§ **WORK INSTRUCTION**
Reduce the material below to its lines containing "fringe".
(DATA SECTION)
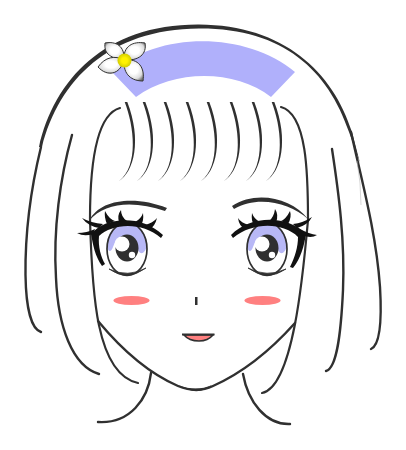
<!DOCTYPE html>
<html lang="en">
<head>
<meta charset="utf-8">
<title>Girl with a flower headband</title>
<style>
:root { --paper: #fff; --ink: #303030; --black: #111; --lilac: #b0b0fb; --blush: #ff8080; --pollen: #f2ee00; }
html, body { margin: 0; background: var(--paper); overflow: hidden; }
svg { display: block; width: 406px; height: 450px; }
.line { fill: none; stroke: var(--ink); stroke-width: 2.4; stroke-linecap: round; }
.soft { fill: none; stroke: var(--ink); stroke-width: 2.2; stroke-linecap: round; filter: url(#soften); }
.ink { fill: var(--ink); }
.lash { fill: var(--black); }
.band { fill: var(--lilac); }
.blush { fill: var(--blush); }
</style>
</head>
<body>
<svg viewBox="0 0 406 450" role="img" aria-label="Line drawing of a girl with a bob haircut, lilac headband and white flower">
  <defs>
    <filter id="soften" x="-20%" y="-20%" width="140%" height="140%"><feGaussianBlur stdDeviation="0.6"/></filter>
    <radialGradient id="petal-shade" cx="0.5" cy="0.45" r="0.62">
      <stop offset="0.35" stop-color="#fff"/><stop offset="0.75" stop-color="#ddd"/><stop offset="1" stop-color="#777"/>
    </radialGradient>
    <radialGradient id="pollen-shade">
      <stop offset="0.4" stop-color="#fff200"/><stop offset="1" stop-color="#d2cc00"/>
    </radialGradient>
    <linearGradient id="iris-shade" x1="0" y1="0" x2="0" y2="1">
      <stop offset="0.45" stop-color="#b8b8f6"/><stop offset="0.65" stop-color="#fff"/>
    </linearGradient>
    <path id="fringe-strand" d="M-1.3 0C8 24 13 64-7 79C8 70 16 38 1.3 0Z"/>
    <g id="eye">
      <ellipse cx="127" cy="249" rx="20" ry="26.5" fill="#fff"/>
      <path d="M107 246C107 216 147 216 147 246C145 253 141 256 138 250C137 236 117 233 113 247C111 253 108 252 107 246Z" fill="#b8b8f6"/>
      <ellipse cx="127" cy="249" rx="20" ry="26.5" fill="none" stroke="#303030" stroke-width="1.7"/>
      <ellipse cx="127" cy="248" rx="11.5" ry="13.5" class="ink"/>
      <circle cx="122" cy="244" r="7.5" fill="#fff"/>
      <circle cx="132" cy="255" r="3.2" fill="#fff"/>
    </g>
  </defs>

  <g id="neck" class="line" stroke-width="2">
    <path d="M151 373C148 399 130 424 98 422"/>
    <path d="M243 374C248 402 266 425 290 424"/>
  </g>

  <g id="face-outline">
    <path class="line" d="M98 321C122 350 148 373 178 386Q197 394 213 386C242 373 270 351 295 323"/>
    <path class="ink" d="M178 385Q196 392 212 385Q198 397 178 385Z"/>
  </g>

  <g id="headband">
    <path class="band" d="M112 72C158 31 246 31 295 72L271 97C235 69 174 69 136 97Z"/>
  </g>

  <g id="hair">
    <path class="ink" d="M39 147C54 80 105 24 199 24.500C284 25 333 72 352 132L360 163L349 132C328 70 283 28 199 28.500C109 29 59 80 42 147Z"/>
    <path class="line" d="M41 147C31 188 25 231 25.500 275C26 307 31 329 41 332"/>
    <path class="line" d="M72 135C60 178 53 230 56 278C58 326 72 366 99 374" stroke-width="2.200"/>
    <path class="line" d="M332 149C339 195 345 241 343 290C341 333 337 368 326 371"/>
    <path class="line" d="M351 132C361 178 376 231 380 287C382 321 380 345 371 349"/>
    <path d="M357 161Q361 183 361 205" fill="none" stroke="#bbb" stroke-width="0.600"/>
    <path class="soft" d="M120 108C94 115 90 174 90 219C92 293 96 374 138 383"/>
    <path class="soft" d="M281 107C307 114 308 174 308 220C303 276 293 387 262 393"/>
  </g>

  <g id="fringe" class="ink">
    <use href="#fringe-strand" x="126" y="102"/>
    <use href="#fringe-strand" x="144" y="102"/>
    <use href="#fringe-strand" x="165" y="102"/>
    <use href="#fringe-strand" x="187" y="102"/>
    <use href="#fringe-strand" x="208" y="102"/>
    <use href="#fringe-strand" x="231" y="102"/>
    <use href="#fringe-strand" x="253" y="102"/>
    <use href="#fringe-strand" x="273" y="102"/>
  </g>

  <g id="eyebrows" class="ink">
    <path d="M89 221C100 198 137 196 167 208L165 211C136 201 105 201 89 221Z"/>
    <path d="M232 206C256 190 292 198 308 219C290 203 258 195 234 209Z"/>
  </g>

  <g id="left-eye">
    <use href="#eye"/>
    <path class="lash" d="M91 234C105 217 141 214 163 235L161 238C141 221 112 224 99 236C98 247 101 257 105 264L102 266C95 256 93 245 91 234Z"/>
    <path class="lash" d="M99 228Q88 226 82 218Q91 223 103 224ZM93 234Q84 237 77 233Q87 233 95 229ZM107 224Q104 217 105 211Q109 219 115 221ZM119 222Q117 215 121 210Q121 217 127 221ZM135 222Q141 219 143 213Q144 221 141 225ZM145 225Q153 223 157 218Q155 226 150 229Z"/>
    <path class="ink" d="M109 269Q127 282 146 268Q128 278 109 269Z" stroke="#303030" stroke-width="0.800"/>
  </g>

  <g id="right-eye">
    <use href="#eye" x="140"/>
    <path class="lash" d="M231 235C252 214 289 216 306 234C304 246 301 258 293 268L290 267C295 257 298 247 298 237C284 223 254 221 233 238Z"/>
    <path class="lash" d="M297 228Q308 225 312 217Q303 223 293 224ZM302 235Q311 239 317 235Q309 234 300 229ZM288 224Q292 217 290 211Q286 219 281 221ZM276 222Q279 215 275 209Q274 217 269 221ZM260 222Q254 219 252 213Q251 221 254 225ZM249 225Q241 223 238 218Q239 226 245 229Z"/>
    <path class="ink" d="M248 268Q267 282 286 269Q267 278 248 268Z" stroke="#303030" stroke-width="0.800"/>
  </g>

  <g id="cheeks" class="blush">
    <ellipse cx="131.500" cy="300.500" rx="18" ry="4.500"/>
    <ellipse cx="262.500" cy="300.500" rx="18" ry="4.500"/>
  </g>

  <rect id="nose" class="ink" x="195" y="297" width="2.500" height="8"/>

  <g id="mouth">
    <path class="blush" d="M184 335H213Q208 341 199 341Q189 341 184 335Z" stroke="#303030" stroke-width="1.500"/>
    <path d="M182 334.500H214.500" stroke="#303030" stroke-width="2.200"/>
  </g>

  <g id="flower" fill="url(#petal-shade)" stroke="#333" stroke-width="1">
    <path d="M124 60C108 58 104 52 105 43C116 41 125 46 124 60Z"/>
    <path d="M124 60C123 46 133 41 145 43C147 54 139 61 124 60Z"/>
    <path d="M124 60C139 58 145 68 143 81C132 81 123 75 124 60Z"/>
    <path d="M124 60C120 75 107 77 98 67C105 57 115 55 124 60Z"/>
    <circle cx="124.500" cy="60.500" r="7" fill="url(#pollen-shade)" stroke="none"/>
  </g>
</svg>
</body>
</html>
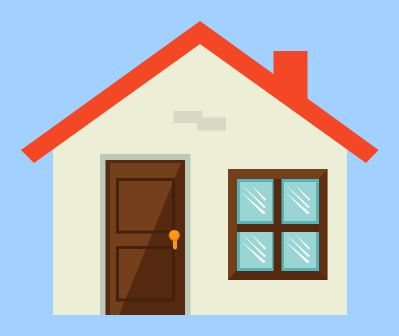
<!DOCTYPE html>
<html lang="en">
<head>
<meta charset="utf-8">
<title>House</title>
<style>
:root {
  --sky: #a2d1ff;
  --wall: #ecefd5;
  --brick: #d7d9c2;
  --roof: #f44725;
  --door-frame: #bcc9b7;
  --wood: #73401b;
  --wood-dark: #54290f;
  --wood-line: #43210d;
  --glass: #98d5d3;
  --glass-edge: #58b3b8;
  --shine: #fff;
  --handle: #ff9811;
  --handle-dark: #e27d0c;
}
html, body { margin: 0; overflow: hidden; background: var(--sky); }
svg { display: block; width: 399px; height: 336px; }
.sky { fill: var(--sky); }
.wall { fill: var(--wall); }
.brick { fill: var(--brick); }
.roof { fill: var(--roof); }
.door-frame { fill: var(--door-frame); }
.wood { fill: var(--wood); }
.wood-dark { fill: var(--wood-dark); }
.panel { fill: none; stroke: var(--wood-line); stroke-width: 3; }
.glass { fill: var(--glass); }
.glass-edge { fill: var(--glass-edge); }
.shine { fill: var(--shine); }
.handle { fill: var(--handle); }
.handle-dark { fill: var(--handle-dark); }
</style>
</head>
<body>
<svg viewBox="0 0 399 336" role="img" aria-label="House with a red roof, a brown door and a window">
  <defs>
    <g id="pane">
      <rect class="glass-edge" width="38" height="45"/>
      <rect class="glass" x="3" y="3" width="32" height="39"/>
      <path class="shine" d="M5 6 29 28 27 29ZM4 13 29 34 26 35ZM14 6 29 20 28 22Z"/>
    </g>
    <g id="pane-low">
      <rect class="glass-edge" width="38" height="39"/>
      <rect class="glass" x="3" width="32" height="36"/>
      <path class="shine" d="M5 2 29 24 27 25ZM4 9 29 30 26 31ZM14 2 29 16 28 18Z"/>
    </g>
  </defs>

  <rect class="sky" width="399" height="336"/>

  <g id="walls">
    <polygon class="wall" points="53,315 53,146 200,38 347,146 347,315"/>
    <path class="brick" d="M173.500 111H202.500V117.500H226V130.500H197V123H173.500Z"/>
  </g>

  <g id="roof">
    <polygon class="roof" points="21,150 200,21 273.500,74 273.500,51 307.500,51 307.500,98.500 378.500,150 366,163 200,44 34,163"/>
  </g>

  <g id="door">
    <rect class="door-frame" x="100" y="154" width="90.500" height="161"/>
    <rect class="wood-dark" x="105.500" y="160" width="79.500" height="155"/>
    <polygon class="wood" points="110,163 181,163 119,315 110,315"/>
    <rect class="panel" x="117.500" y="179.500" width="56" height="52.500"/>
    <rect class="panel" x="117.500" y="247.500" width="56" height="52.500"/>
    <rect class="handle" x="173" y="235" width="4" height="14.500" rx="2"/>
    <circle class="handle-dark" cx="174.300" cy="235.300" r="5.600"/>
    <circle class="handle" cx="174.300" cy="235" r="4.500"/>
  </g>

  <g id="window">
    <rect class="wood-dark" x="228" y="169" width="99.500" height="111"/>
    <polygon class="wood" points="228,169 327.500,169 319,179 237,179 237,270 228,280"/>
    <polygon class="wood" points="321,177 327.500,169 327.500,280 319,271 319,179" opacity=".35"/>
    <use href="#pane" x="237" y="179"/>
    <use href="#pane" x="281" y="179"/>
    <use href="#pane-low" x="237" y="232"/>
    <use href="#pane-low" x="281" y="232"/>
    <rect class="wood-dark" x="273.500" y="179" width="8" height="92"/>
    <rect class="wood-dark" x="237" y="224" width="82" height="8"/>
  </g>
</svg>
</body>
</html>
(End DATA SECTION)
§ **WRITTEN ANSWER**
    <path id="fringe-strand" d="M-1.3 0C8 24 13 64-7 79C8 70 16 38 1.3 0Z"/>
  <g id="fringe" class="ink">
    <use href="#fringe-strand" x="126" y="102"/>
    <use href="#fringe-strand" x="144" y="102"/>
    <use href="#fringe-strand" x="165" y="102"/>
    <use href="#fringe-strand" x="187" y="102"/>
    <use href="#fringe-strand" x="208" y="102"/>
    <use href="#fringe-strand" x="231" y="102"/>
    <use href="#fringe-strand" x="253" y="102"/>
    <use href="#fringe-strand" x="273" y="102"/>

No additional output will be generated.